at 5:43am – but somehow manage to press on in attempt of a sixth lap.
The sun is just starting to light up the sky in the background.
Suddenly, the pain of the previous 23 hours and 45 minutes had gone.
I rode on pure frustration with myself for sleeping so long, for not setting an alarm, or leaving my taillight on so someone could see me from the road – if only I had awoken 1 hour earlier, I would have gotten 300 miles at least.
Only 15 minutes left…..14…….13…..12…..11… 10…..
I pedaled relentlessly, out of the saddle at times, trying to wring out another mile as I counted down the minutes in my head, checking the clock. If I could make it back to the school I was sleeping at, it would be at least another 4 miles added to the total. But the sky just kept getting brighter…
Push, push, push!!!
And suddenly, there was Warbird in the support car, waving me down…
It was 6:00am, August 10th, and this ride was OVER.
I had to roll back to the nearest mile point on the road – 4 miles… and about 100 yards short of the school that I was sleeping at only a short time before.
At least I got that much back – but I was a little short of my goals for the day.
I did, however, achieve my primary goal – to FINISH.
And, I FINISHED ON THE BIKE.
That, alone, was worth the trip. I’ve said it before; a lot can happen in 24 hours. Don’t I know it!
Even with the best laid plans, with awesome and unwavering support, the perfect fuel, there is always something unexpected waiting to throw a wrench into the works. This time it was lack of sleep. When your brain says stop, you stop.
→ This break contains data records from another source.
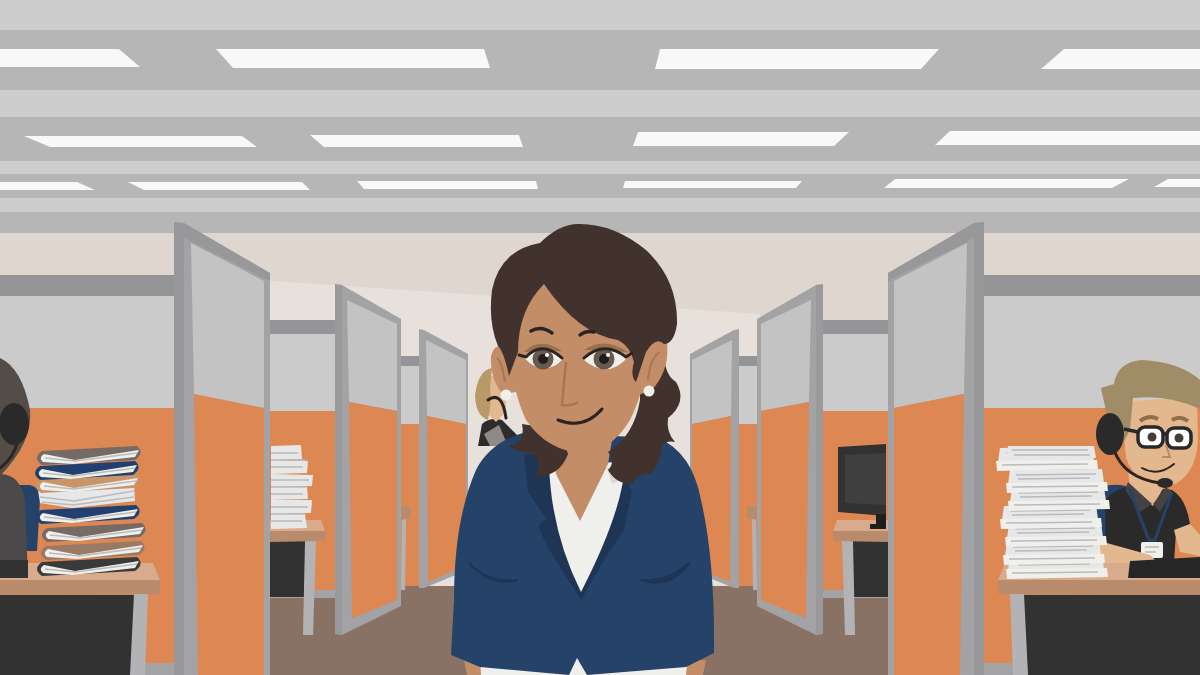
<!DOCTYPE html>
<html lang="en">
<head>
<meta charset="utf-8">
<title>Office floor with cubicles</title>
<style>
:root {
  --ceiling: #cdcdcd; --beam: #b6b6b6; --lamp: #f8f8f8;
  --wall: #dfd6d0; --wall-lit: #e8e0da; --floor: #897263;
  --frame: #a3a3a5; --frame-dark: #959597; --glass: #c3c3c4; --panel: #cbcbcc; --orange: #dd8753;
  --desk: #d8ab8c; --desk-edge: #b98b6d; --leg: #b3b3b5; --black: #323232;
  --navy: #254369; --navy-dark: #1f3556; --skin: #c28d67; --skin-dark: #a97650;
  --hair: #41322e; --white: #efefec; --ink: #2b2422;
  --pale-skin: #e3b88e; --blond: #a08d68; --paper: #e6e7e7; --paper-shade: #b9bbbd;
}
html, body { margin: 0; height: 100%; overflow: hidden; }
.scene { display: block; width: 1200px; height: 675px; }
.ceiling { fill: var(--ceiling); } .beam { fill: var(--beam); } .lamp { fill: var(--lamp); }
.wall { fill: var(--wall); } .wall-lit { fill: var(--wall-lit); } .floor { fill: var(--floor); }
.frame { fill: var(--frame); } .frame-dark { fill: var(--frame-dark); }
.glass { fill: var(--glass); } .panel { fill: var(--panel); } .orange { fill: var(--orange); }
.desk { fill: var(--desk); } .desk-edge { fill: var(--desk-edge); } .leg { fill: var(--leg); } .black { fill: var(--black); }
.navy { fill: var(--navy); } .navy-dark { fill: var(--navy-dark); }
.skin { fill: var(--skin); } .skin-dark { fill: var(--skin-dark); } .hair { fill: var(--hair); } .white { fill: var(--white); }
.pale-skin { fill: var(--pale-skin); } .blond { fill: var(--blond); } .paper { fill: var(--paper); }
.line { fill: none; stroke: var(--ink); stroke-linecap: round; stroke-linejoin: round; }
.paper-line { fill: none; stroke: var(--paper-shade); stroke-width: 1.5; }
</style>
</head>
<body>
<svg class="scene" viewBox="0 0 1200 675" role="img" aria-label="A smiling woman in a navy jacket standing between office cubicles">
  <defs>
    <g id="cubicle-row">
      <!-- far cubicle -->
      <rect class="panel" x="400" y="364" width="22" height="62"/>
      <rect class="frame-dark" x="400" y="356" width="20" height="10"/>
      <rect class="orange" x="400" y="424" width="22" height="162"/>
      <polygon class="desk-edge" points="400,505 411,507 411,518 400,520"/>
      <polygon class="leg" points="402,520 406,519 405,590 401,590"/>
      <polygon class="frame" points="419,329 424,330 468,354 468,570 424,588 419,588"/>
      <polygon class="glass" points="426,340 466,360 466,424 427,416"/>
      <polygon class="orange" points="427,416 466,424 466,566 428,582"/>
      <!-- middle cubicle -->
      <rect class="panel" x="268" y="333" width="68" height="80"/>
      <rect class="frame-dark" x="268" y="320" width="68" height="14"/>
      <rect class="orange" x="268" y="411" width="68" height="180"/>
      <rect class="frame" x="268" y="590" width="68" height="8"/>
      <rect class="black" x="268" y="541" width="37" height="56"/>
      <polygon class="leg" points="305,541 316,541 313,635 303,635"/>
      <polygon class="desk" points="268,520 321,520 325,531 268,531"/>
      <polygon class="desk-edge" points="268,531 325,531 325,541 268,542"/>
      <polygon class="frame" points="335,284 342,285 401,319 401,606 342,635 335,634"/>
      <polygon class="glass" points="347,300 397,324 397,411 349,402"/>
      <polygon class="orange" points="349,402 397,411 397,600 352,618"/>
      <polygon class="frame-dark" points="335,284 342,285 342,635 335,634" opacity=".6"/>
      <!-- near cubicle -->
      <rect class="panel" x="-50" y="294" width="226" height="116"/>
      <rect class="frame-dark" x="-50" y="275" width="226" height="21"/>
      <rect class="orange" x="-50" y="408" width="226" height="267"/>
      <rect class="frame" x="-50" y="663" width="226" height="12"/>
      <rect class="black" x="-50" y="595" width="186" height="80"/>
      <polygon class="leg" points="134,594 148,594 145,675 130,675"/>
      <polygon class="desk" points="-50,563 153,563 160,580 -50,580"/>
      <polygon class="desk-edge" points="-50,580 160,580 160,594 -50,595"/>
      <polygon class="frame" points="174,222 184,223 270,273 270,675 174,675"/>
      <polygon class="frame-dark" points="174,222 184,223 270,273 270,281 191,242 184,238 184,675 174,675" opacity=".7"/>
      <polygon class="glass" points="191,243 264,281 264,408 194,394"/>
      <polygon class="orange" points="194,394 264,408 264,675 198,675"/>
    </g>
    <g id="sheets">
      <polygon class="paper" points="4,1 96,0 98,14 2,15"/>
      <polygon class="white" points="0,14 101,13 102,22 1,24"/>
      <path class="paper-line" d="M10 6 90 5M12 10 84 9M6 18 92 17"/>
    </g>
    <g id="book">
      <path d="M5 5 100 0Q108 7 98 14L5 19Q-5 12 5 5Z" fill="var(--cover)"/>
      <path class="white" d="M38 14 102 4 98 11 36 18 6 16Q1 12 7 8Z"/>
      <path class="paper-line" d="M8 12 38 15 100 7"/>
    </g>
  </defs>

  <!-- ceiling -->
  <rect class="ceiling" width="1200" height="234"/>
  <path class="beam" d="M0 30H1200V90H0ZM0 117H1200V161H0ZM0 174H1200V198H0ZM0 212H1200V233H0Z"/>
  <g class="lamp">
    <path d="M0 49H119L140 67H0ZM216 49H484L490 68H233ZM660 49H939L921 69H655ZM1064 49H1200V69H1041Z"/>
    <path d="M24 136H242L257 147H50ZM310 135H519L523 147H324ZM638 132H849L834 146H633ZM950 131H1200V145H935Z"/>
    <path d="M0 182H77L95 190H0ZM128 182H302L310 190H144ZM357 181H536L538 189H364ZM625 181H802L796 188H623ZM895 179H1129L1112 188H884ZM1168 179H1200V187H1154Z"/>
  </g>

  <!-- back wall and floor -->
  <rect class="wall" y="233" width="1200" height="360"/>
  <polygon class="wall-lit" points="200,276 760,314 760,590 200,590"/>
  <rect class="floor" y="586" width="1200" height="89"/>

  <use href="#cubicle-row"/>
  <use href="#cubicle-row" transform="translate(1158 0) scale(-1 1)"/>

  <!-- papers and monitor in middle cubicles -->
  <g class="paper">
    <polygon points="271,446 301,445 302,459 271,460"/><polygon points="271,460 308,461 307,473 271,474"/>
    <polygon points="271,474 313,475 312,486 271,487"/><polygon points="271,487 307,487 308,499 271,500"/>
    <polygon points="271,500 312,500 311,513 271,514"/><polygon points="271,514 305,514 307,528 271,529"/>
    <path class="paper-line" d="M271 453H298M271 460H305M271 467H303M271 480H309M271 487H306M271 494H303M271 507H308M271 514H304M271 521H302"/>
  </g>
  <g class="black">
    <polygon points="838,447 886,444 886,516 838,512"/>
    <polygon points="845,455 886,453 886,505 845,503" fill="#3f3f40"/>
    <path d="M876 514H886V529H870V524H876Z" fill="#1f1f1f"/>
  </g>

  <!-- worker at left edge -->
  <g>
    <path class="navy" d="M0 485H30Q41 488 40 500L37 551H0Z"/>
    <path d="M0 474Q20 474 25 500L28 578H0Z" fill="#4b4949"/>
    <path d="M0 358Q22 368 30 410Q33 442 0 476Z" fill="#534c47"/>
    <path class="line" d="M18 440Q14 458 0 468" stroke-width="3"/>
    <ellipse cx="14" cy="424" rx="15" ry="21" fill="#2b2a2a"/>
    <rect class="black" y="560" width="28" height="18"/>
  </g>

  <!-- book pile -->
  <g style="--cover:#756a64">
    <use href="#book" x="37" y="557" style="--cover:#3b3a3b"/>
    <use href="#book" x="41" y="541" style="--cover:#9a7a64"/>
    <use href="#book" transform="translate(42 523)"/>
    <use href="#book" x="36" y="505" style="--cover:#22406f"/>
    <polygon class="paper" points="38,490 134,484 135,501 72,508 40,503"/>
    <path class="paper-line" d="M40 497 74 501 134 491M42 502 73 505 134 497"/>
    <use href="#book" x="36" y="474" style="--cover:#c99468"/>
    <use href="#book" x="35" y="461" style="--cover:#22406f"/>
    <use href="#book" x="37" y="446"/>
  </g>

  <!-- worker with headset -->
  <g>
    <path class="navy" d="M1094 492Q1106 482 1126 486L1130 540H1096Z"/>
    <path d="M1105 502Q1112 488 1134 486L1172 490Q1186 498 1190 524L1176 532 1174 563H1106Z" fill="#2b2a2b"/>
    <path class="pale-skin" d="M1128 470 1168 480 1153 506 1130 490Z"/>
    <path d="M1128 482 1152 504 1140 512 1125 490ZM1153 504 1166 487 1172 492 1160 512Z" fill="#454244"/>
    <path d="M1129 488 1149 540 1155 540 1172 492" fill="none" stroke="var(--navy)" stroke-width="3"/>
    <rect class="white" x="1141" y="542" width="22" height="16" rx="2"/>
    <path class="paper-line" d="M1145 547H1159M1145 552H1156"/>
    <path class="pale-skin" d="M1096 540 1150 555 1158 563H1094ZM1174 530 1190 524 1200 535V556L1180 552Z"/>
    <path class="pale-skin" d="M1121 402 1197 396 1198 440Q1196 478 1168 487Q1136 486 1126 458Z"/>
    <path class="blond" d="M1101 388 1114 384Q1117 362 1142 360Q1180 362 1200 380V409Q1168 394 1133 398L1130 430 1122 445 1108 420Q1104 402 1101 388Z"/>
    <g fill="none" stroke="#8f6f4c" stroke-width="4"><path d="M1140 421Q1149 414 1158 419M1172 420Q1180 415 1188 421"/></g>
    <g fill="#fff" stroke="#29282a" stroke-width="3.5">
      <rect x="1138" y="427" width="25" height="20" rx="7"/><rect x="1167" y="428" width="24" height="20" rx="7"/>
      <path d="M1124 429 1138 432M1162 434H1168" fill="none"/>
    </g>
    <circle cx="1152" cy="437" r="4.5" fill="#473d37"/><circle cx="1179" cy="438" r="4.5" fill="#473d37"/>
    <path d="M1166 445 1170 457 1162 457" fill="none" stroke="#b88d63" stroke-width="2"/>
    <path class="line" d="M1142 468Q1158 477 1174 464" stroke-width="2"/>
    <path class="line" d="M1114 450Q1124 478 1160 483" stroke-width="3"/>
    <ellipse cx="1110" cy="434" rx="14" ry="21" fill="#2b2a2b"/>
    <ellipse cx="1165" cy="483" rx="8" ry="5" fill="#2b2a2b"/>
    <polygon points="1130,561 1200,557 1200,578 1128,578" fill="#262626"/>
  </g>

  <!-- paper pile -->
  <g>
    <use href="#sheets" x="1006" y="555"/>
    <use href="#sheets" x="1003" y="541"/>
    <use href="#sheets" x="1005" y="523"/>
    <use href="#sheets" x="1000" y="505"/>
    <use href="#sheets" x="1008" y="487"/>
    <use href="#sheets" x="1006" y="469"/>
    <use href="#sheets" x="996" y="447"/>
    <polygon class="paper" points="1008,446 1094,446 1096,458 1006,459"/>
    <path class="paper-line" d="M1012 450H1088M1014 455H1090"/>
  </g>

  <!-- colleague in the aisle -->
  <g>
    <path d="M478 446 482 424Q490 417 502 420L518 436V446Z" fill="#2d2b2c"/>
    <path d="M490 446 484 434 499 425 508 446Z" fill="#8f8a86"/>
    <path class="pale-skin" d="M486 376H506V412L496 422 488 414Z"/>
    <path d="M492 368Q478 370 475 396Q476 416 488 420Q492 400 490 388Z" fill="#b79a68"/>
    <path class="line" d="M488 400Q502 390 506 418" stroke-width="3"/>
  </g>

  <!-- woman: body -->
  <g>
    <path class="skin" d="M464 660H484L481 675H467ZM684 660H706L703 675H686Z"/>
    <path class="white" d="M480 655H688L686 675H481Z"/>
    <path class="navy" d="M526 432Q490 442 476 470Q454 520 454 600L451 655 480 667 569 675 577 658 587 675 686 667 714 653Q715 560 701 500Q692 452 658 438Z"/>
    <path class="navy-dark" d="M524 455 548 452 581 592 624 476 632 492 624 530 604 560 581 600 548 548 538 526 546 518 528 492Z"/>
    <path class="white" d="M549 464 625 462Q624 508 581 592Q551 532 549 464Z"/>
    <path class="skin" d="M552 440H612L608 464 580 521 556 474Z"/>
    <path d="M606 466 624 478 612 484Z" fill="#d8d8d4"/>
    <path d="M469 563Q488 583 518 580Q492 588 469 563ZM690 562Q672 590 640 580Q668 582 690 562Z" class="navy-dark" stroke="var(--navy-dark)" stroke-width="2"/>
  </g>

  <!-- woman: head -->
  <g>
    <path class="hair" d="M522 424Q526 444 508 446Q520 453 532 453Q542 462 536 477Q560 476 568 454L560 430Z"/>
    <path class="hair" d="M640 350 666 338Q660 372 676 382Q688 402 668 418Q666 432 675 442Q666 440 662 446Q660 466 650 474Q640 472 632 484Q616 484 608 470Q616 462 608 452Q634 436 640 400Z"/>
    <path class="skin" d="M512 348Q495 340 491 356Q490 380 503 394L516 392ZM638 352Q656 336 667 342Q670 370 652 390L636 396Z"/>
    <path d="M497 358Q502 362 505 382M660 352Q650 358 648 380" fill="none" stroke="var(--skin-dark)" stroke-width="2"/>
    <path class="skin" d="M510 330Q518 280 560 272L630 300 648 340Q648 384 630 420Q612 450 584 453Q548 452 526 420Q512 390 510 350Z"/>
    <path class="hair" d="M544 284Q518 310 518 352L509 376Q504 352 498 346Q488 322 492 290Q500 250 540 243Q560 223 580 224Q614 224 646 250Q678 280 677 324Q674 344 664 344Q656 336 646 352L636 382Q630 376 634 362Q630 346 618 340Q578 334 544 284Z"/>
    <g class="line" stroke="#33251f">
      <path d="M531 331Q541 325 552 333M580 335Q586 330 594 332" stroke-width="3.5"/>
    </g>
    <path d="M524 352Q540 336 562 351ZM584 350Q604 336 628 352Z" fill="#98704d"/>
    <path class="white" d="M524 358Q542 340 562 360Q544 378 524 358ZM584 360Q604 340 628 357Q608 380 584 360Z"/>
    <circle cx="543" cy="359" r="10.5" fill="#685950"/><circle cx="604" cy="359" r="10.5" fill="#685950"/>
    <circle cx="543" cy="359" r="5" fill="#211d1c"/><circle cx="604" cy="359" r="5" fill="#211d1c"/>
    <circle cx="547" cy="355" r="2" fill="#fff"/><circle cx="608" cy="355" r="2" fill="#fff"/>
    <path class="line" d="M519 355 526 357Q542 340 562 358M584 358Q604 340 626 357L632 353" stroke-width="3"/>
    <path d="M566 362 562 405Q572 406 578 402" fill="none" stroke="var(--skin-dark)" stroke-width="2.5"/>
    <path class="line" d="M558 420Q584 430 602 409" stroke="#4a2d20" stroke-width="3"/>
    <circle class="white" cx="506" cy="395" r="5.5"/><circle class="white" cx="649" cy="391" r="5.5"/>
  </g>
</svg>
</body>
</html>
Had I ignored that impulse to stop and sleep, I might have been integrated with someone’s front bumper, or in a ditch on the side of the road – an interesting local news item at the very least, instead of an official MV24 finisher.
The official results are in, and I ended up with third place for my age group – only 10 miles shy of 2nd place!
But, I have no regrets --- I FINISHED a 24-Hour race!
Resting on the roadside, I peek over my shoulder to
see the ride organizer rolling up to collect my numbers.
Getting things wrapped up – the sunrise of August 10th is just
peeking over the trees to the right – it is an awesome sight, because it means I’m DONE
The final numbers from my computer…
Because of a slight miss-calibration repeated over so many miles, my computer is
a little off from my official total of 285.45 miles.
If only I had awoken earlier…
Sadly, Since 2004, the MV24 is no-more.
I anxiously await the return of this great ride!